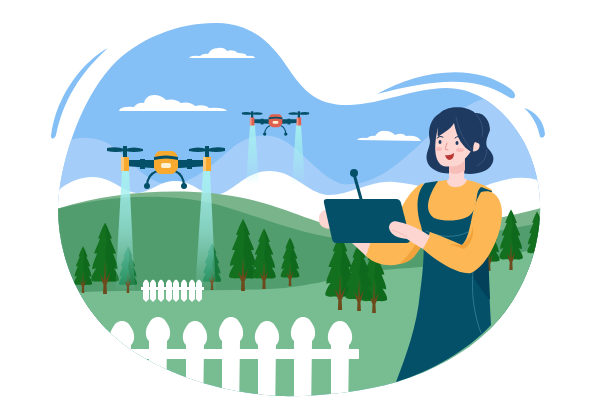
<!DOCTYPE html>
<html lang="en">
<head>
<meta charset="utf-8">
<title>Smart farming with drones</title>
<style>
:root{--sky:#84bff6;--haze:#a4cef9;--hill-far:#7ab48b;--hill-mid:#519d6e;--meadow:#78bd92;--pine:#13701f;--pine-dark:#0c6119;--pine-soft:#1f8a55;--trunk:#6d4a1c;--navy:#045069;--navy-dark:#03405a;--hair:#1e3a60;--hair-light:#34527c;--skin:#fdd6d1;--skin-shade:#f6bdb9;--shirt:#fdb855;--shirt-shade:#f2a33c;--amber:#f8a92f;--red:#e0604f;--beam:#a5f0f0}
html,body{margin:0;background:#fff;overflow:hidden}
svg{display:block}
.sky{fill:var(--sky)}.haze{fill:var(--haze)}.white{fill:#fff}
.hill-far{fill:var(--hill-far)}.hill-mid{fill:var(--hill-mid)}.meadow{fill:var(--meadow)}
.navy{fill:var(--navy)}.navy-dark{fill:var(--navy-dark)}
.hair{fill:var(--hair)}.skin{fill:var(--skin)}.skin-shade{fill:var(--skin-shade)}
.shirt{fill:var(--shirt)}.shirt-shade{fill:var(--shirt-shade)}
.line{fill:none;stroke-linecap:round;stroke-linejoin:round}
.trunk{fill:var(--trunk)}.pine-dark{fill:var(--pine-dark)}
.green{color:var(--pine)}.soft{color:var(--pine-soft)}
.amber{color:var(--amber)}.red{color:var(--red)}
</style>
</head>
<body>
<svg width="596" height="419" viewBox="0 0 596 419" role="img" aria-label="A farmer steers two drones over green hills with a tablet controller">
<defs>
<clipPath id="blob"><path d="M58 208C59 168 78 104 111 67C138 37 182 22 218 23C253 24 272 44 288 68C304 92 318 106 350 105C386 103 410 89 446 88C482 88 509 115 524 142C536 165 541 190 540 214C538 262 516 304 488 331C464 354 432 371 397 382C362 392 318 397 278 396C222 393 168 375 130 349C84 317 58 264 58 208Z"/></clipPath>
<linearGradient id="beam-fade" x1="0" y1="0" x2="0" y2="1"><stop offset="0" stop-color="#a5f0f0" stop-opacity=".95"/><stop offset=".5" stop-color="#a5f0f0" stop-opacity=".6"/><stop offset="1" stop-color="#a5f0f0" stop-opacity="0"/></linearGradient>
<g id="pine">
<path class="trunk" d="M-1 -22H1L2 0H-2Z"/>
<path fill="currentColor" d="M0 -72C3 -67 5 -61 7 -56L5 -56C7 -50 10 -45 11 -41L8 -41C10 -35 13 -30 13 -25L9 -26C12 -21 14 -18 14 -14C9 -11 5 -14 0 -12C-5 -14 -9 -11 -14 -14C-14 -18 -12 -21 -9 -26L-13 -25C-13 -30 -10 -35 -8 -41L-11 -41C-10 -45 -7 -50 -5 -56L-7 -56C-5 -61 -3 -67 0 -72Z"/>
<path class="pine-dark" opacity=".45" d="M0 -72C3 -67 5 -61 7 -56L5 -56C7 -50 10 -45 11 -41L8 -41C10 -35 13 -30 13 -25L9 -26C12 -21 14 -18 14 -14C9 -11 5 -14 0 -12L3 -26L0 -40L2 -54Z"/>
<path class="trunk" d="M-1 -14L0 -34L1 -14L5 -22L2 -10H-2L-5 -20Z"/>
</g>
<g id="post"><path class="white" d="M-9 100L-9 25C-13 22 -13 14 -10 9C-7 3 -4 1 0 1C4 1 7 3 10 9C13 14 13 22 9 25L8 100Z"/></g>
<g id="small-post"><path class="white" d="M-3 20V4Q0 -3 3 4V20L0 23Z"/></g>
<g id="drone">
<g class="navy">
<path d="M-42 -3H42V3L14 5H-14L-42 3Z"/>
<path d="M-59 -15Q-50 -17 -41 -14Q-32 -17 -23 -14V-12Q-32 -10 -41 -12Q-50 -10 -59 -12ZM59 -15Q50 -17 41 -14Q32 -17 23 -14V-12Q32 -10 41 -12Q50 -10 59 -12Z"/>
<rect x="-43" y="-17" width="4" height="12"/><rect x="39" y="-17" width="4" height="12"/>
<rect x="-26" y="-4" width="5" height="10"/><rect x="21" y="-4" width="5" height="10"/>
<circle cx="-19" cy="23" r="3"/><circle cx="18" cy="23" r="3"/>
</g>
<path class="line" stroke="#045069" stroke-width="2" d="M-9 8Q-19 12 -19 23M9 8Q18 12 18 23"/>
<path fill="currentColor" d="M-45 -6H-37V8H-45ZM37 -6H45V8H37ZM-12 -5Q-10 -12 -6 -12H6Q10 -12 12 -5V5Q9 11 5 11H-5Q-9 11 -12 5Z"/>
<path class="navy" d="M-12 -6Q0 -9 12 -6V-3Q0 -6 -12 -3Z"/>
<rect x="-5" y="0" width="10" height="5" rx="2" fill="#fff1d0"/>
<path fill="#fff" opacity=".35" d="M-45 -6H-42V8H-45ZM37 -6H40V8H37Z"/>
</g>
</defs>

<g id="accent-strokes" class="sky">
<path d="M108 48C85 60 56 94 51 136C51 140 55 139 56 135C63 101 80 73 108 48Z"/>
<path d="M377 94C417 71 475 61 512 90Q517 95 514 98Q511 99 507 96C472 74 429 81 377 94Z"/>
<path d="M524 108C536 111 544 122 545 134Q544 139 540 137C538 126 533 116 524 108Z"/>
</g>

<g id="landscape" clip-path="url(#blob)">
<rect class="sky" x="40" y="10" width="510" height="400"/>
<path class="haze" d="M50 150C70 135 97 133 116 149C133 163 146 181 165 184C190 187 212 165 231 149C248 134 270 131 288 143C308 157 322 178 342 184C372 187 395 167 418 146C442 123 466 101 494 96L545 100V240H50Z"/>
<path class="white" d="M50 198C64 183 83 174 101 178C115 181 124 192 137 193C152 192 160 180 177 181C193 182 203 195 216 195C235 192 245 170 271 171C295 172 306 192 327 195C349 196 370 180 394 182C424 184 448 198 474 190C500 180 522 172 545 183V250H50Z"/>
<g id="clouds" class="white">
<path d="M189 58Q191 55 200 56Q204 53 208 54Q211 48 218 48Q224 47 227 51Q234 49 238 53Q246 53 247 56Q254 55 255 58Z"/>
<path d="M119 111Q120 106 134 107Q138 102 144 103Q146 95 154 95Q161 95 166 100Q175 98 181 103Q190 101 195 106Q205 104 209 108Q224 107 227 111Z"/>
<path d="M357 140Q359 137 367 138Q371 135 375 136Q379 130 386 131Q391 131 395 135Q402 132 406 136Q418 135 421 141Z"/>
</g>
<path class="hill-far" d="M50 211C112 190 190 186 248 199C298 211 320 228 365 231C425 233 476 225 545 207V320H50Z"/>
<path class="hill-mid" d="M50 211C105 195 165 192 215 204C266 218 306 238 361 241C425 243 480 235 545 222V330H50Z"/>
<path class="meadow" d="M50 294C140 288 220 293 285 288C335 282 360 270 410 268C460 263 505 258 545 246V410H50Z"/>

<g id="far-pines" class="green">
<use href="#pine" transform="translate(83 293) scale(.65)"/>
<use href="#pine" transform="translate(105 294) scale(.99)"/>
<use href="#pine" class="soft" transform="translate(128 293) scale(.65)"/>
<use href="#pine" class="soft" transform="translate(212 290) scale(.65)"/>
<use href="#pine" transform="translate(243 291) scale(1)"/>
<use href="#pine" transform="translate(264 289) scale(.84)"/>
<use href="#pine" transform="translate(290 286) scale(.67)"/>
<use href="#pine" transform="translate(340 310) scale(1.05)"/>
<use href="#pine" transform="translate(374 313) scale(.94)"/>
<use href="#pine" transform="translate(359 311) scale(.95)"/>
<use href="#pine" transform="translate(489 271) scale(.75)"/>
<use href="#pine" transform="translate(511 270) scale(.84)"/>
<use href="#pine" transform="translate(537 262) scale(.7)"/>
</g>

<g id="small-fence">
<path class="white" d="M141 287H204V290H141Z"/>
<use href="#small-post" x="146" y="279"/><use href="#small-post" x="153" y="279"/><use href="#small-post" x="161" y="279"/><use href="#small-post" x="169" y="279"/><use href="#small-post" x="176" y="279"/><use href="#small-post" x="184" y="279"/><use href="#small-post" x="192" y="279"/><use href="#small-post" x="199" y="279"/>
</g>

<g id="front-fence">
<rect class="white" x="108" y="349" width="251" height="10" rx="1"/>
<use href="#post" x="122" y="320"/><use href="#post" x="158" y="316"/><use href="#post" x="195" y="320"/><use href="#post" x="231" y="316"/><use href="#post" x="267" y="320"/><use href="#post" x="303" y="316"/><use href="#post" x="340" y="320"/>
</g>
</g>

<g id="beams" fill="url(#beam-fade)">
<path d="M122 171H129L135 292H115Z"/>
<path d="M203 171H210L216 292H195Z"/>
<path d="M250 125H255L259 185H246Z"/>
<path d="M296 125H301L305 185H292Z"/>
</g>
<use id="amber-drone" class="amber" href="#drone" transform="translate(166 163)"/>
<use id="red-drone" class="red" href="#drone" transform="translate(275.500 121) scale(.57)"/>

<g id="farmer">
<g id="far-arm">
<path class="shirt" d="M423 183C408 190 398 213 393 229L369 243L366 256C377 267 396 267 405 262C420 250 429 227 432 212Z"/>
<path class="shirt-shade" d="M424 226C419 241 409 256 399 264Q408 263 414 257L428 238Z"/>
<path class="skin" d="M366 256L352 243L371 241Z"/>
</g>
<path class="hair" d="M440 113C449 105 467 106 475 113C485 112 490 122 490 130C488 136 485 141 487 147C491 152 496 157 492 164C487 174 469 176 458 172C447 176 430 172 427 161C425 153 430 148 430 141C427 129 431 118 440 113Z"/>
<path class="skin" d="M449 160L465 158L464 178C474 183 471 190 458 190C445 190 440 184 449 179Z"/>
<path class="skin-shade" d="M449 166Q459 168 465 160V170Q456 177 449 172Z"/>
<path class="shirt" d="M427 185C433 181 441 181 447 180C446 189 463 190 467 180C477 182 487 186 492 190L489 232L478 261L424 257Z"/>
<path class="navy" d="M425 183L438 181C426 199 425 212 434 218C448 223 466 220 471 214C479 207 474 193 481 187L492 191C487 204 486 218 486 232L491 325C468 350 432 371 396 382C406 356 417 326 420 293C423 271 426 243 421 226C415 208 417 191 425 183Z"/>
<path class="navy-dark" d="M474 267Q483 258 488 250L490 300Q479 288 470 271Z"/>
<path class="line" stroke="#2d7891" stroke-width="1" d="M426 231C441 238 456 238 468 232M473 272C471 292 474 315 481 333"/>
<g id="near-arm">
<path class="shirt" d="M481 192C495 188 502 200 502 213C502 235 487 266 471 273C459 275 437 262 423 249L430 232C442 236 452 241 462 245C472 236 470 209 481 192Z"/>
<path class="shirt-shade" d="M462 245Q471 239 473 226Q475 241 464 249L449 244Z"/>
</g>
<g id="head">
<path class="skin" d="M438 128C434 143 434 158 440 164C448 171 464 163 471 151C480 154 483 142 475 141C468 133 462 128 455 120Z"/>
<path class="hair" d="M438 137C436 124 444 113 458 115C474 116 482 130 480 144L475 142Q473 144 473 153C462 147 457 138 454 123C450 130 444 132 438 137Z"/>
<path class="line" stroke="#34527c" stroke-width="1" d="M456 117C459 132 465 143 473 151M476 114Q485 124 482 136M487 149Q487 161 477 166"/>
<path class="line" stroke="#1e3a60" stroke-width="1" d="M437 138Q440 135 443 137M455 138Q458 135 461 138"/>
<ellipse cx="440" cy="142" rx="1.500" ry="2" fill="#1e3a60"/><ellipse cx="457" cy="143" rx="1.500" ry="2" fill="#1e3a60"/>
<path class="line" stroke="#e99691" stroke-width="1" d="M447 143L445 149L448 150"/>
<path fill="#b93735" d="M445 155Q450 156 454 153Q454 160 449 160Q446 159 445 155Z"/>
<ellipse cx="439" cy="149" rx="3" ry="2" fill="#f9aaa8" opacity=".6"/><ellipse cx="460" cy="150" rx="4" ry="2" fill="#f9aaa8" opacity=".6"/>
</g>
<g id="controller">
<path class="skin" d="M328 210C323 209 318 214 319 220C319 226 324 229 332 229Z"/>
<path class="line" stroke="#045069" stroke-width="3" d="M354 174L361 199"/>
<circle class="navy" cx="354" cy="173" r="4"/>
<path class="navy" d="M327 199H396Q400 199 401 203L410 238Q411 243 406 243H336Q333 243 332 239L324 203Q323 199 327 199Z"/>
<path class="skin" d="M389 228C389 222 394 220 399 222C410 224 421 230 430 236L423 249C416 245 412 242 407 239C399 238 391 236 389 228Z"/>
<path class="line" stroke="#f6bdb9" stroke-width="1" d="M392 230Q400 232 407 237"/>
</g>
</g>
</svg>
</body>
</html>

* _PROBLEM REQUIREMENTS_: Only the lines above starting with the one with "farmer steers two" and going through the one with "208C59 168 78" are to be copied, word for word and with both ends kept.

* _RESPONSE_:
<svg width="596" height="419" viewBox="0 0 596 419" role="img" aria-label="A farmer steers two drones over green hills with a tablet controller">
<defs>
<clipPath id="blob"><path d="M58 208C59 168 78 104 111 67C138 37 182 22 218 23C253 24 272 44 288 68C304 92 318 106 350 105C386 103 410 89 446 88C482 88 509 115 524 142C536 165 541 190 540 214C538 262 516 304 488 331C464 354 432 371 397 382C362 392 318 397 278 396C222 393 168 375 130 349C84 317 58 264 58 208Z"/></clipPath>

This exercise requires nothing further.